How mass Collaboration changes everything !!!
for more detailed info, go to RibbonFarm.com 13 June 07 enhanced by Peter/CXO
The new Economics is Wiki-nomics, which suggests both a “me-too” jumping on the “Freakonomics” bandwagon and a possible reductive identification of all evolving Web technologies with Wiki’s, this is a surprisingly good book, written at a calibrated level of abstraction, with a tasteful blend of concepts, anecdotes & statistics.
The Content was pretty light reading. It was concise & valuable though, and about as deep as you can reasonably expect a first-to-market book on the topic to be. It’ll be a few years before we see the dense, canonical & empirically-validated book we all really want, so until then, this book is a pretty good operating manual. You cannot divorce the themes of the technology of virtualization and the culture of open innovation, and this book proves the point. It is as much about open innovation as it is about things like Wikis & Blogs.
Key Points. Few authors summarize their key points comprehensively in the introduction, so I always appreciate it when a writer does that. You can actually get away with reading just the introduction, if you want 80% of the value and are willing to accept the assertions as best-faith truths.
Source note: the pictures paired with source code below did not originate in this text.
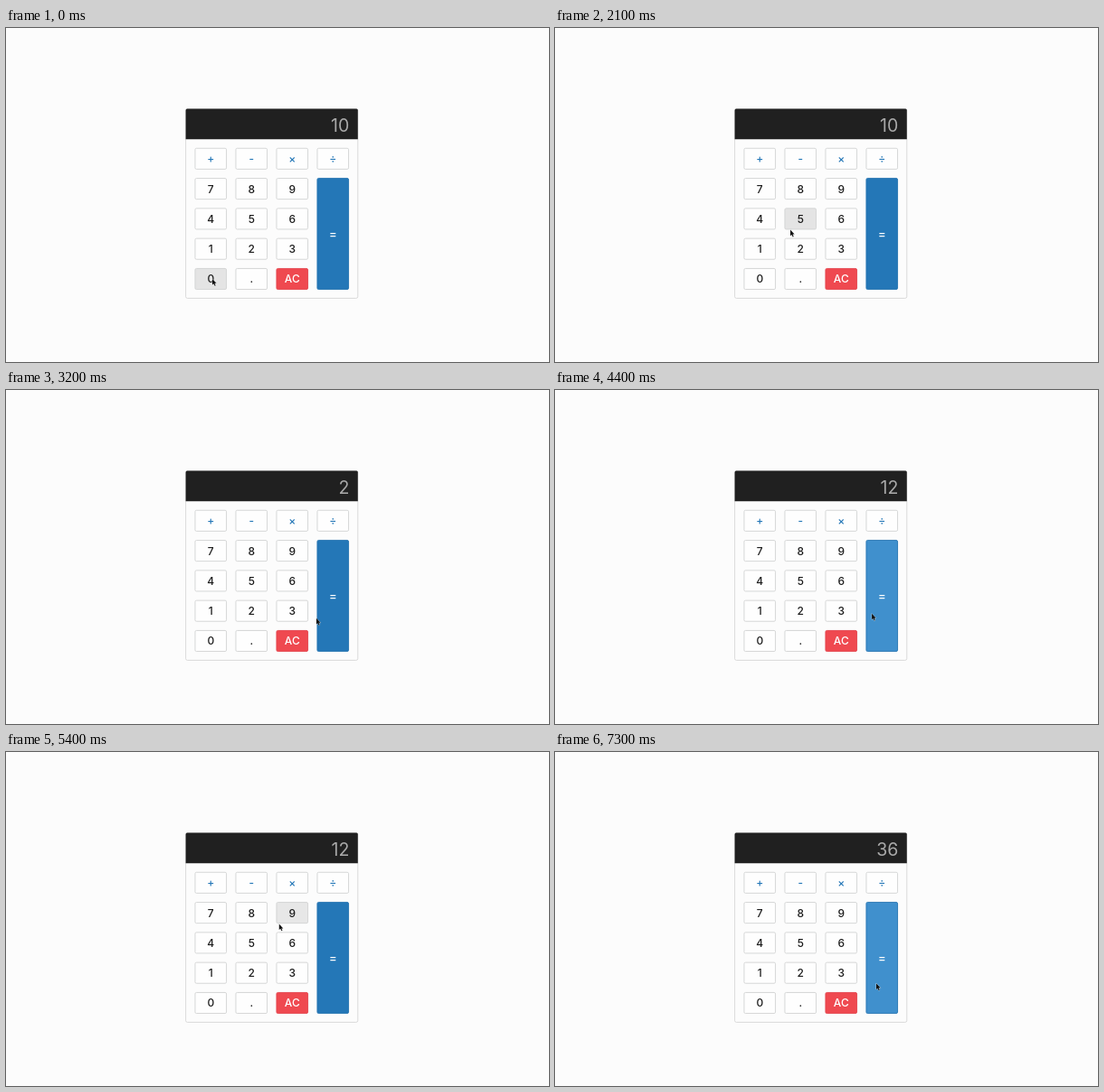
An HTML page with a canvas that plays this animation: 600x370 px, repeating every 8 s.

```html
<!DOCTYPE html>
<html lang="en">
<head>
<meta charset="utf-8">
<title>Calculator</title>
<style>
  html, body { margin: 0; width: 100%; height: 100%; overflow: hidden; background: #fcfcfc; }
  canvas { display: block; width: 600px; height: 370px; }
</style>
</head>
<body>
<canvas id="stage"></canvas>
<script>
const LOOP = 8000, STEP = 100, FADE = 100;
const FONT = 'Inter, "Liberation Sans", sans-serif';
const canvas = document.getElementById('stage');
const ctx = canvas.getContext('2d');
const ratio = window.devicePixelRatio || 1;
canvas.width = 600 * ratio;
canvas.height = 370 * ratio;

// Each move curves from the previous resting point, past a bend, to the next key
const home = { x: 228, y: 277.5 };
const moves = [
  { from: 200, to: 1320, bend: [380, 258], x: 231, y: 146 },
  { from: 1700, to: 2400, bend: [248, 193], x: 269, y: 246 },
  { from: 2700, to: 3500, bend: [331, 259], x: 351, y: 250 },
  { from: 4390, to: 5100, bend: [333, 198], x: 314, y: 146 },
  { from: 5200, to: 5700, bend: [290, 158], x: 312, y: 252 },
  { from: 6100, to: 7000, bend: [333, 255], x: 355, y: 256 }
];

const readings = [[0, '10'], [2600, '2'], [3700, '12'], [6000, '3'], [7300, '36']];

const plain = { base: [254, 254, 254], hover: [228, 228, 228], edge: '#d2d3d3', ink: '#1c1c1c' };
const operator = { ...plain, ink: '#2477b7' };
const clear = { base: [239, 73, 80], hover: [244, 108, 114], edge: '#e4454d', ink: '#fff' };
const equals = { base: [36, 119, 183], hover: [64, 144, 205], edge: '#2574b2', ink: '#fff' };

const buttons = [];
['+-×÷', '789', '456', '123', '0.C'].forEach((row, r) => {
  [...row].forEach((key, c) => {
    const style = key === 'C' ? clear : r === 0 ? operator : plain;
    buttons.push({
      label: key === 'C' ? 'AC' : key, style, size: 12,
      x: 208.5 + c * 45, y: 132.8 + r * 33.3, w: 35.5, h: 24
    });
  });
});
buttons.push({ label: '=', style: equals, size: 13, x: 343.5, y: 166, w: 35.5, h: 124 });

const easeOut = s => 1 - (1 - s) ** 1.8;
const bezier = (a, b, c, u) => a * (1 - u) ** 2 + 2 * b * u * (1 - u) + c * u * u;

function pointer(t) {
  let rest = home;
  for (const m of moves) {
    if (t <= m.from) break;
    if (t < m.to) {
      const u = easeOut((t - m.from) / (m.to - m.from));
      return [bezier(rest.x, m.bend[0], m.x, u), bezier(rest.y, m.bend[1], m.y, u)];
    }
    rest = m;
  }
  return [rest.x, rest.y];
}

// Hover strength after replaying the recent pointer path
function hoverAmount(b, t) {
  const dt = 5;
  let amount = 0;
  for (let s = t - 300; s <= t; s += dt) {
    const [x, y] = pointer(s);
    const inside = x >= b.x && x <= b.x + b.w && y >= b.y && y <= b.y + b.h;
    amount = Math.min(1, Math.max(0, amount + (inside ? dt : -dt) / FADE));
  }
  return amount;
}

function box(x, y, w, h, r, fill, stroke) {
  ctx.beginPath();
  ctx.roundRect(x, y, w, h, r);
  ctx.fillStyle = fill;
  ctx.fill();
  if (stroke) {
    ctx.strokeStyle = stroke;
    ctx.lineWidth = 0.9;
    ctx.stroke();
  }
}

function drawButton(b, t) {
  const { base, hover, edge, ink } = b.style;
  const k = hoverAmount(b, t);
  const fill = base.map((v, i) => Math.round(v + (hover[i] - v) * k));
  box(b.x + 0.45, b.y + 0.45, b.w - 0.9, b.h - 0.9, 1.5, `rgb(${fill})`, edge);
  ctx.fillStyle = ink;
  ctx.font = `450 ${b.size}px ${FONT}`;
  ctx.textAlign = 'center';
  ctx.fillText(b.label, b.x + b.w / 2, b.y + b.h / 2 + b.size * 0.37);
}

const arrow = new Path2D('M0 0V6.6L1.5 5.3L2.7 7.8L3.7 7.3L2.6 4.9H4.6Z');

function drawCursor(x, y) {
  ctx.save();
  ctx.translate(x, y + 0.4);
  ctx.lineJoin = 'round';
  ctx.lineWidth = 0.8;
  ctx.strokeStyle = 'rgba(255,255,255,.7)';
  ctx.stroke(arrow);
  ctx.fillStyle = '#111';
  ctx.fill(arrow);
  ctx.restore();
}

function draw(t) {
  ctx.setTransform(ratio, 0, 0, ratio, 0, 0);
  ctx.fillStyle = '#fcfcfc';
  ctx.fillRect(0, 0, 600, 370);
  box(198.6, 89.6, 190.2, 209.8, 2, '#fcfcfc', '#d6d6d6');
  box(198.6, 89.6, 190.2, 33.6, [1.5, 1.5, 0, 0], '#202020');

  ctx.fillStyle = '#a9a9a9';
  ctx.font = `400 19.5px ${FONT}`;
  ctx.textAlign = 'right';
  ctx.fillText(readings.filter(r => r[0] <= t).pop()[1], 379.3, 114.6);

  buttons.forEach(b => drawButton(b, t));
  drawCursor(...pointer(t));
}

const start = performance.now();
function tick() {
  const t = (performance.now() - start) % LOOP;
  draw(Math.floor(t / STEP) * STEP);
  requestAnimationFrame(tick);
}
tick();
</script>
</body>
</html>
```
For good measure, the Conclusion reiterates the same points with some added depth. The Summary is presented in the form of a few “principles of wikinomics” that almost constitute a doctrine:
1. Being Open: maintaining porous organizational boundaries, working with industry standards, moving to a culture of non-secrecy, above & beyond legal needs, and being open to globalization and global trade.
2. Peering: This uncomfortable neologism is meant to capture the themes of encouraging self-organization & working with non-hierarchical organizational structures where possible.
3. Sharing: To move from a “win-lose” – “business-is-war” mindset to a mindset where there are Win-Win/Coop-etition options available. The key idea here is to think about business IP as a managed portfolio that includes things you give away (including to competitors) – alongside things you protect with patents or hide with secrecy.
4. Generation-N Norms: This whole culture shift is being driven by Generation N (his word for Baby Boom-leters) norms, that include speed, freedom, openness, innovation, mobility, authenticity & playfulness. Yes, I too gagged a little at the primary-colored bubblegum utopia-ness of it all, but to be fair, the authors do justify the list throughout the book with substantive examples. I can just see skeptics translating that to sloppiness, lack of accountability, competitive carelessness, lack of execution discipline, ADD, disloyalty, political naivete & silliness. That set of dichotomies is a whole other post.
For other Worthy Themes in the Wikinomics book, go to RibbonFarm.com
Comments: What do you think?